Man on the Moon @ Contact Theatre

Credit: Contact Theatre

As soon as I entered the space I felt like I was buried amongst a nostalgic cloud; a ramshackle stage populated by piles of books, a sofa and a drying rack which immediately transported me to an overwhelming sense of familiarity. And family, very much family. And indeed that’s exactly what Keisha Thompson’s ‘Man on the Moon’ presents; the idea of community illicit with the bond ‘family’ creates, and the bittersweet beauty in that.

This is drama of catharsis; of tragedy indeed, but Thompson manages to deliver every moment with the perfect balance of sincerity and warmth, finding humour in small vignettes. The play is focused around the tempestuous relationship Thompson holds with her father; an enigmatic character who peppers her rise in adolescence with curiosity gifts of books – ranging from Metaphysics to Chinese sexuality magic. Through the literature Thompson constructs a narrative echoed with love, loss and laughter as she relives her childhood spent waiting by the letterbox in chance of catching a glimpse of her father. In moments like these she pairs grief with comedy; creating images that have a bittersweet innocence to them through which a shade of sadness shines out.

The stage design very much so played on the childlike innocence of the piece and as the sofa transformed into a makeshift ‘rocket’, sprung mechanically up, I felt a little bit like five again. A blend of anecdote, spoken word and song all delivered by the solo presence of Thompson who all times holds the audiences’ captivation as she moves around the ever-morphing set. A set which changes from a domestic space to the outside world to a dream-scape propelled up to space. This was not a show that relied on grandiose to convey its narrative, rather its limitations of space and budget created an intimate atmosphere working with the audience to present the story.

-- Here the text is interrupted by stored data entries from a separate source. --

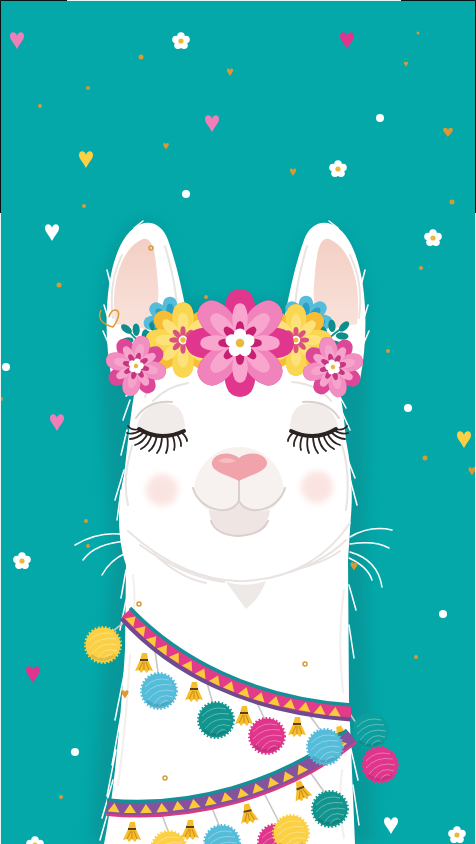
<!DOCTYPE html>
<html lang="en">
<head>
<meta charset="utf-8">
<title>Llama with flower crown</title>
<style>
:root{--teal:#04a8a9;--deep:#0b9596;--white:#fff;--shade:#e9e4e2;--line:#d9d0cd;--blush:#f6dcd5;--nose:#f0a3ab;--lash:#2c2322;--magenta:#e0358c;--pink:#f07fb9;--yellow:#fbd044;--gold:#d99a33;--blue:#55bcd9;--leaf:#12958f;--purple:#8a4f9e}
html,body{margin:0;height:100%;overflow:hidden}
svg{display:block;width:476px;height:844px;background:var(--teal)}
.white{color:var(--white)}.pink{color:var(--pink)}.magenta{color:var(--magenta)}.yellow{color:var(--yellow)}.gold{color:var(--gold)}.blue{color:var(--blue)}.teal{color:var(--leaf)}
.strand{fill:none;stroke:var(--white);stroke-width:1.5;stroke-linecap:round}
.soft{fill:none;stroke:var(--shade);stroke-width:2;stroke-linecap:round}
.crease{fill:none;stroke:var(--line);stroke-width:2;stroke-linecap:round}
.cord{fill:none;stroke:#c9c6c8;stroke-width:1.6}
</style>
</head>
<body>
<svg viewBox="0 0 476 844" role="img" aria-label="White llama with closed eyes, a flower crown and pompom garlands on teal">
<defs>
<filter id="blur" x="-30%" y="-30%" width="160%" height="160%"><feGaussianBlur stdDeviation="7"/></filter>
<filter id="blur-small" x="-40%" y="-40%" width="180%" height="180%"><feGaussianBlur stdDeviation="3"/></filter>
<linearGradient id="ear-pink" x1="0" y1="0" x2="0" y2="1"><stop offset="0" stop-color="#f3cfc4"/><stop offset="1" stop-color="#f9e3dc"/></linearGradient>
<path id="heart" fill="currentColor" d="M0 9C-3 3-7 0-7-4C-7-9-1-9 0-4C1-9 7-9 7-4C7 0 3 3 0 9Z"/>
<g id="blossom"><g fill="#fff"><circle cy="-5" r="3.8"/><circle cx="5" cy="-1.5" r="3.8"/><circle cx="3" cy="4.2" r="3.8"/><circle cx="-3" cy="4.2" r="3.8"/><circle cx="-5" cy="-1.5" r="3.8"/></g><circle r="2.6" fill="#e8b93c"/></g>
<g id="petal"><path fill="currentColor" d="M0 0C-13-12-15-28-9-38C-5-44 5-44 9-38C15-28 13-12 0 0Z"/></g>
<g id="petal-inner"><path fill="currentColor" d="M0-2C-6-10-8-21-4-29C-2-32 2-32 4-29C8-21 6-10 0-2Z"/></g>
<g id="petals-8"><use href="#petal"/><use href="#petal" transform="rotate(45)"/><use href="#petal" transform="rotate(90)"/><use href="#petal" transform="rotate(135)"/><use href="#petal" transform="rotate(180)"/><use href="#petal" transform="rotate(225)"/><use href="#petal" transform="rotate(270)"/><use href="#petal" transform="rotate(315)"/></g>
<g id="inner-8"><use href="#petal-inner"/><use href="#petal-inner" transform="rotate(45)"/><use href="#petal-inner" transform="rotate(90)"/><use href="#petal-inner" transform="rotate(135)"/><use href="#petal-inner" transform="rotate(180)"/><use href="#petal-inner" transform="rotate(225)"/><use href="#petal-inner" transform="rotate(270)"/><use href="#petal-inner" transform="rotate(315)"/></g>
<g id="petals-4"><use href="#petal"/><use href="#petal" transform="rotate(90)"/><use href="#petal" transform="rotate(180)"/><use href="#petal" transform="rotate(270)"/></g>
<g id="yellow-flower"><use href="#petals-8" color="#f6bd35"/><use href="#petals-4" color="#fbd650"/><use href="#inner-8" color="#fde27a"/><use href="#inner-8" color="#d9537d" transform="scale(.5)"/><circle r="5" fill="#fff"/><circle r="3" fill="#f3b73c"/></g>
<g id="pink-flower"><use href="#petals-8" color="#e0368e"/><use href="#petals-4" color="#f183bc" transform="rotate(45)"/><use href="#inner-8" color="#f9a6cf"/><use href="#inner-8" color="#c81f73" transform="scale(.55)"/><use href="#blossom" transform="scale(1.3)"/></g>
<g id="sprig" fill="#0f8d8a"><path d="M0 0Q-2-18 2-38" fill="none" stroke="#0f8d8a" stroke-width="2"/><ellipse cx="2" cy="-39" rx="4" ry="7"/><g id="sprig-side"><ellipse cx="-8" cy="-30" rx="4" ry="7" transform="rotate(-50 -8 -30)"/><ellipse cx="-9" cy="-18" rx="4" ry="7" transform="rotate(-55 -9 -18)"/><ellipse cx="-8" cy="-7" rx="4" ry="7" transform="rotate(-60 -8 -7)"/></g><use href="#sprig-side" transform="scale(-1 1)"/></g>
<g id="pompom"><circle r="17.5" fill="currentColor"/><circle r="17.5" fill="none" stroke="currentColor" stroke-width="3" stroke-dasharray="1.5 2"/><g fill="none" stroke="#fff" stroke-opacity=".32" stroke-width="1"><path d="M-14-4Q-4-15 10-11M-14 3Q-4-9 13-6M-11 9Q-2-4 15 0M-6 14Q1 1 14 6M0 15Q5 7 11 11"/></g><path d="M-12 10Q-2 19 12 10" fill="none" stroke="#000" stroke-opacity=".1" stroke-width="3"/></g>
<g id="tassel"><path d="M-2-9H3L4-2L9 9L5 8L3 11L0 8L-3 11L-5 8L-9 9L-4-2Z" fill="#f6be2d"/><path d="M-1 0L-5 8M0 0V8M2 0L5 8" stroke="#c98a18" fill="none"/><path d="M-4-2H4" stroke="#5b3f1d" stroke-width="2"/></g>
<path id="bead" d="M-6 4L0-5L6 4Z" fill="#fbc93a"/>
<g id="ear"><path fill="#fff" d="M112 380C100 320 107 237 141 224C152 220 163 226 168 240C176 262 181 285 186 310L200 380Z"/><path fill="url(#ear-pink)" d="M115 324C110 284 121 248 143 239C155 236 156 262 158 285Q160 310 151 330Z"/><path class="soft" d="M165 246Q175 280 177 306M113 318Q108 283 122 255"/><path class="strand" d="M110 325L104 305M109 345L103 331M111 286L107 270M134 228L143 221"/></g>
<g id="eye"><path fill="#f1ecea" d="M137 427C140 408 157 399 174 405Q185 410 185 430Q158 442 137 427Z"/><path class="crease" d="M136 418Q148 400 172 402"/><path fill="none" stroke="#2c2322" stroke-width="4" stroke-linecap="round" d="M139 429Q160 442 184 431"/><path fill="none" stroke="#2c2322" stroke-width="1.8" stroke-linecap="round" d="M139 429Q132 431 128 426M141 430Q134 435 127 433M144 432Q137 439 130 439M148 433Q143 443 135 445M152 434Q149 445 141 449M157 435Q155 447 149 451M162 435Q162 447 157 453M167 435Q169 447 166 453M172 434Q176 444 174 450M176 433Q182 441 181 446M181 432Q187 437 187 441"/></g>
<clipPath id="canvas-clip"><rect width="476" height="844"/></clipPath>
</defs>

<g id="background" clip-path="url(#canvas-clip)">
<rect width="476" height="844" fill="#04a8a9"/>
<path d="M100 370C92 250 130 205 160 225L185 300H290C295 210 350 195 368 300V390L365 540L374 844H90L112 560Z" fill="#087f84" opacity=".4" filter="url(#blur)"/>
</g>

<g id="confetti">
<use href="#heart" class="pink" x="17" y="40"/><use href="#heart" class="magenta" x="347" y="40"/><use href="#heart" class="pink" x="212" y="123"/><use href="#heart" class="yellow" x="86" y="159"/><use href="#heart" class="white" x="52" y="232"/><use href="#heart" class="pink" x="57" y="422"/><use href="#heart" class="yellow" x="464" y="439"/><use href="#heart" class="magenta" x="33" y="674"/><use href="#heart" class="white" x="391" y="825"/>
<use href="#blossom" x="181" y="41"/><use href="#blossom" x="338" y="169"/><use href="#blossom" x="433" y="238"/><use href="#blossom" x="22" y="561"/><use href="#blossom" x="457" y="835"/><use href="#blossom" x="35" y="845"/>
<g fill="#fff"><circle cx="380" cy="118" r="4"/><circle cx="186" cy="194" r="4"/><circle cx="6" cy="367" r="4"/><circle cx="408" cy="408" r="4"/><circle cx="443" cy="614" r="4"/><circle cx="75" cy="752" r="4"/></g>
<g class="gold"><use href="#heart" transform="translate(448 132) scale(.7 .55)"/><use href="#heart" transform="translate(230 72) scale(.45)"/><use href="#heart" transform="translate(293 172) scale(.45)"/><use href="#heart" transform="translate(406 64) scale(.3)"/><use href="#heart" transform="translate(166 146) scale(.4)"/><use href="#heart" transform="translate(472 471) scale(.5)"/></g>
<g fill="#d99a33"><circle cx="141" cy="57" r="2.5"/><circle cx="88" cy="88" r="2"/><circle cx="40" cy="106" r="2"/><circle cx="418" cy="33" r="1.5"/><circle cx="452" cy="202" r="2.5"/><circle cx="421" cy="268" r="2"/><circle cx="59" cy="285" r="2.5"/><circle cx="84" cy="206" r="2"/><circle cx="206" cy="297" r="2"/><circle cx="86" cy="521" r="2"/><circle cx="88" cy="546" r="2"/><circle cx="425" cy="458" r="2.5"/><circle cx="416" cy="657" r="2"/><circle cx="1" cy="399" r="2"/><circle cx="61" cy="797" r="2"/><circle cx="388" cy="351" r="2"/></g>
</g>

<g id="llama">
<use href="#ear"/><use href="#ear" transform="translate(472 0) scale(-1 1)"/>
<path id="body" fill="#fff" d="M148 345Q236 300 325 345C338 370 344 410 346 440Q354 480 351 515L348 560L349 700L355 844H104C113 800 120 730 125 650L126 565C116 535 118 500 124 475C130 430 132 380 148 345Z"/>
<path class="strand" d="M130 400L123 420M133 392L126 396M127 430L121 455M124 470L115 500M121 490L117 520M127 535Q100 530 75 545M128 541Q95 543 83 560M126 553Q110 560 102 575M126 570L121 598M126 600L120 630M125 670L115 720M121 715L112 765M116 750L107 796M113 780L102 818M110 805L100 840M339 395L346 408M342 412L350 430M346 455L355 478M349 475L357 505M350 537Q370 525 392 530M350 544Q375 540 389 548M350 552Q378 560 382 587M349 558Q368 567 372 580M349 585L356 610M349 625L354 658M350 745L358 780M353 785L359 825"/>
<g id="fur-shading">
<path class="soft" d="M128 531C163 563 205 583 246 581C290 578 326 559 350 523M140 545Q184 577 224 582M269 578Q320 566 346 540M154 554Q180 578 206 583M295 570Q325 562 340 551M132 446Q122 480 128 505M342 445Q351 475 346 510M188 383Q166 387 153 401M292 382Q318 384 331 401M165 372Q148 384 145 397M309 373Q331 384 338 398"/>
<path fill="#eee9e7" d="M226 582Q244 588 266 581Q260 598 246 609Q237 597 226 582Z"/>
<path d="M133 575Q136 600 133 619M344 590Q337 640 343 692M130 655Q126 727 118 785M342 770Q338 805 344 838" class="soft" opacity=".6"/>
</g>
<g id="cheeks" fill="#fae4e1" filter="url(#blur-small)"><circle cx="162" cy="490" r="16"/><circle cx="317" cy="487" r="16"/></g>
<use href="#eye"/><use href="#eye" transform="translate(475 0) scale(-1 1)"/>
<g id="muzzle">
<path fill="#f7f1ef" d="M239 447C265 447 282 468 284 489Q280 505 269 510Q267 535 239 536Q211 535 209 510Q198 505 194 489C196 468 213 447 239 447Z"/>
<path fill="#efe6e3" d="M209 510Q226 514 239 504Q252 514 270 510Q267 535 239 536Q211 535 209 510Z"/>
<path class="crease" d="M193 488C199 510 230 518 239 501C248 518 279 510 285 488M239 480V501M211 521Q216 535 238 536Q262 535 268 521"/>
<path fill="#f0a3ab" d="M239 458C247 451 264 452 267 462C268 472 249 475 239 481C229 475 210 472 212 462C215 452 231 451 239 458Z"/>
<path fill="#f7bdc1" d="M218 461Q226 455 236 461Q228 465 218 461Z"/>
</g>
</g>

<g id="flower-crown">
<g class="blue"><use href="#petals-8" transform="translate(170 323) scale(.62)"/><use href="#petals-8" transform="translate(306 322) scale(.62)"/></g>
<g color="#2c9fc2"><use href="#inner-8" transform="translate(170 323) scale(.62)"/><use href="#inner-8" transform="translate(306 322) scale(.62)"/></g>
<use href="#sprig" transform="translate(153 352) rotate(-52) scale(.9)"/><use href="#sprig" transform="translate(318 350) rotate(45) scale(.9)"/><use href="#sprig" transform="translate(158 349) rotate(-18) scale(.6)"/>
<use href="#yellow-flower" transform="translate(183 340) scale(.88)"/><use href="#yellow-flower" transform="translate(296 340) scale(.84)"/>
<g id="side-flower" transform="translate(136 366) rotate(14) scale(.72)"><use href="#petals-8" color="#dd4797"/><use href="#petals-4" color="#f28fc2"/><use href="#inner-8" color="#f7a4cd"/><use href="#inner-8" color="#c83582" transform="scale(.6)"/><use href="#blossom" transform="scale(1.2)"/></g>
<use href="#side-flower" transform="translate(469 1) scale(-1 1)"/>
<use href="#pink-flower" transform="translate(240 343) scale(1.27)"/>
</g>

<g id="upper-garland">
<path class="cord" d="M127 620L108 635M155 651L159 679M207 683L214 707M257 703L266 722M310 716L324 735M350 714L376 752"/>
<use href="#pompom" class="yellow" x="103" y="645"/><use href="#pompom" class="blue" x="159" y="691"/><use href="#pompom" class="teal" x="216" y="720"/><use href="#pompom" class="magenta" x="267" y="736"/><use href="#pompom" x="371" y="731" color="#0c9f9d"/><use href="#pompom" class="magenta" x="380" y="765"/>
<use href="#tassel" x="144" y="662"/><use href="#tassel" x="194" y="691"/><use href="#tassel" x="244" y="715"/><use href="#tassel" x="297" y="726"/><use href="#tassel" transform="translate(341 735) rotate(-18)"/>
<g fill="none"><path d="M126 614C175 668 250 706 351 713" stroke="#6f4a8e" stroke-width="17"/><path d="M127 612C176 666 250 704 351 711" stroke="#e23b8a" stroke-width="13"/><path d="M130 608C180 660 254 698 351 705" stroke="#158f98" stroke-width="3.5"/></g>
<use href="#bead" transform="translate(132 620) rotate(46)"/><use href="#bead" transform="translate(142 630) rotate(43)"/><use href="#bead" transform="translate(153 640) rotate(40)"/><use href="#bead" transform="translate(164 649) rotate(37)"/><use href="#bead" transform="translate(176 657) rotate(33)"/><use href="#bead" transform="translate(189 665) rotate(30)"/><use href="#bead" transform="translate(202 673) rotate(27)"/><use href="#bead" transform="translate(216 680) rotate(25)"/><use href="#bead" transform="translate(230 686) rotate(22)"/><use href="#bead" transform="translate(245 692) rotate(19)"/><use href="#bead" transform="translate(260 697) rotate(17)"/><use href="#bead" transform="translate(275 701) rotate(14)"/><use href="#bead" transform="translate(290 704) rotate(12)"/><use href="#bead" transform="translate(305 707) rotate(9)"/><use href="#bead" transform="translate(320 710) rotate(7)"/><use href="#bead" transform="translate(335 712) rotate(5)"/>
</g>

<g id="lower-garland">
<path class="cord" d="M162 815L170 836M212 808L221 830M264 793L281 826M310 772L327 796"/>
<use href="#pompom" class="magenta" x="276" y="842"/><use href="#pompom" class="yellow" x="169" y="849"/><use href="#pompom" class="blue" x="222" y="843"/><use href="#pompom" class="yellow" x="291" y="833"/><use href="#pompom" class="teal" x="330" y="809"/>
<use href="#tassel" x="132" y="831"/><use href="#tassel" x="190" y="829"/><use href="#tassel" transform="translate(248 813) rotate(-12)"/><use href="#tassel" transform="translate(301 790) rotate(-20)"/>
<g fill="none"><path d="M107 808C190 816 285 791 352 737" stroke="#d93a85" stroke-width="16"/><path d="M107 807C190 815 285 790 352 736" stroke="#85539c" stroke-width="13"/><path d="M107 800C188 808 280 783 347 730" stroke="#158f98" stroke-width="3.5"/></g>
<use href="#bead" transform="translate(114 808) rotate(5)"/><use href="#bead" transform="translate(130 809)"/><use href="#bead" transform="translate(146 809) rotate(-2)"/><use href="#bead" transform="translate(162 808) rotate(-5)"/><use href="#bead" transform="translate(178 806) rotate(-7)"/><use href="#bead" transform="translate(194 804) rotate(-9)"/><use href="#bead" transform="translate(210 801) rotate(-11)"/><use href="#bead" transform="translate(226 797) rotate(-14)"/><use href="#bead" transform="translate(242 793) rotate(-17)"/><use href="#bead" transform="translate(257 788) rotate(-19)"/><use href="#bead" transform="translate(272 782) rotate(-22)"/><use href="#bead" transform="translate(287 776) rotate(-25)"/><use href="#bead" transform="translate(301 769) rotate(-28)"/><use href="#bead" transform="translate(340 744) rotate(-37)"/>
<use href="#pompom" class="blue" x="325" y="747"/>
</g>

<g id="gold-flecks" fill="none" stroke="#d99a33" stroke-width="1.5"><circle cx="151" cy="248" r="2"/><circle cx="139" cy="604" r="2"/><circle cx="305" cy="664" r="2"/><circle cx="165" cy="778" r="2"/><path d="M101 310C96 320 105 325 113 327C119 319 121 310 115 310C111 310 110 314 109 317"/><g class="gold" stroke="none"><use href="#heart" transform="translate(354 566) scale(.5)"/><use href="#heart" transform="translate(125 694) scale(.5)"/></g></g>
<path id="edge-lines" fill="none" stroke="#0b1212" d="M67 .5H.5V213M401 .5H475.5V213"/>
<path id="edge-highlight" fill="none" stroke="#e8f5f5" d="M67 .5H401M.5 213V844M475.5 213V844"/>
</svg>
</body>
</html>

The auditorium was like a studio space allowing Thompson to reach out to every audience member within an intimate setting, giving the show an air of accessibility which matched well with the informal presentation of performance. I felt privy to her stories. I felt trusted; allowed in, and I was grateful.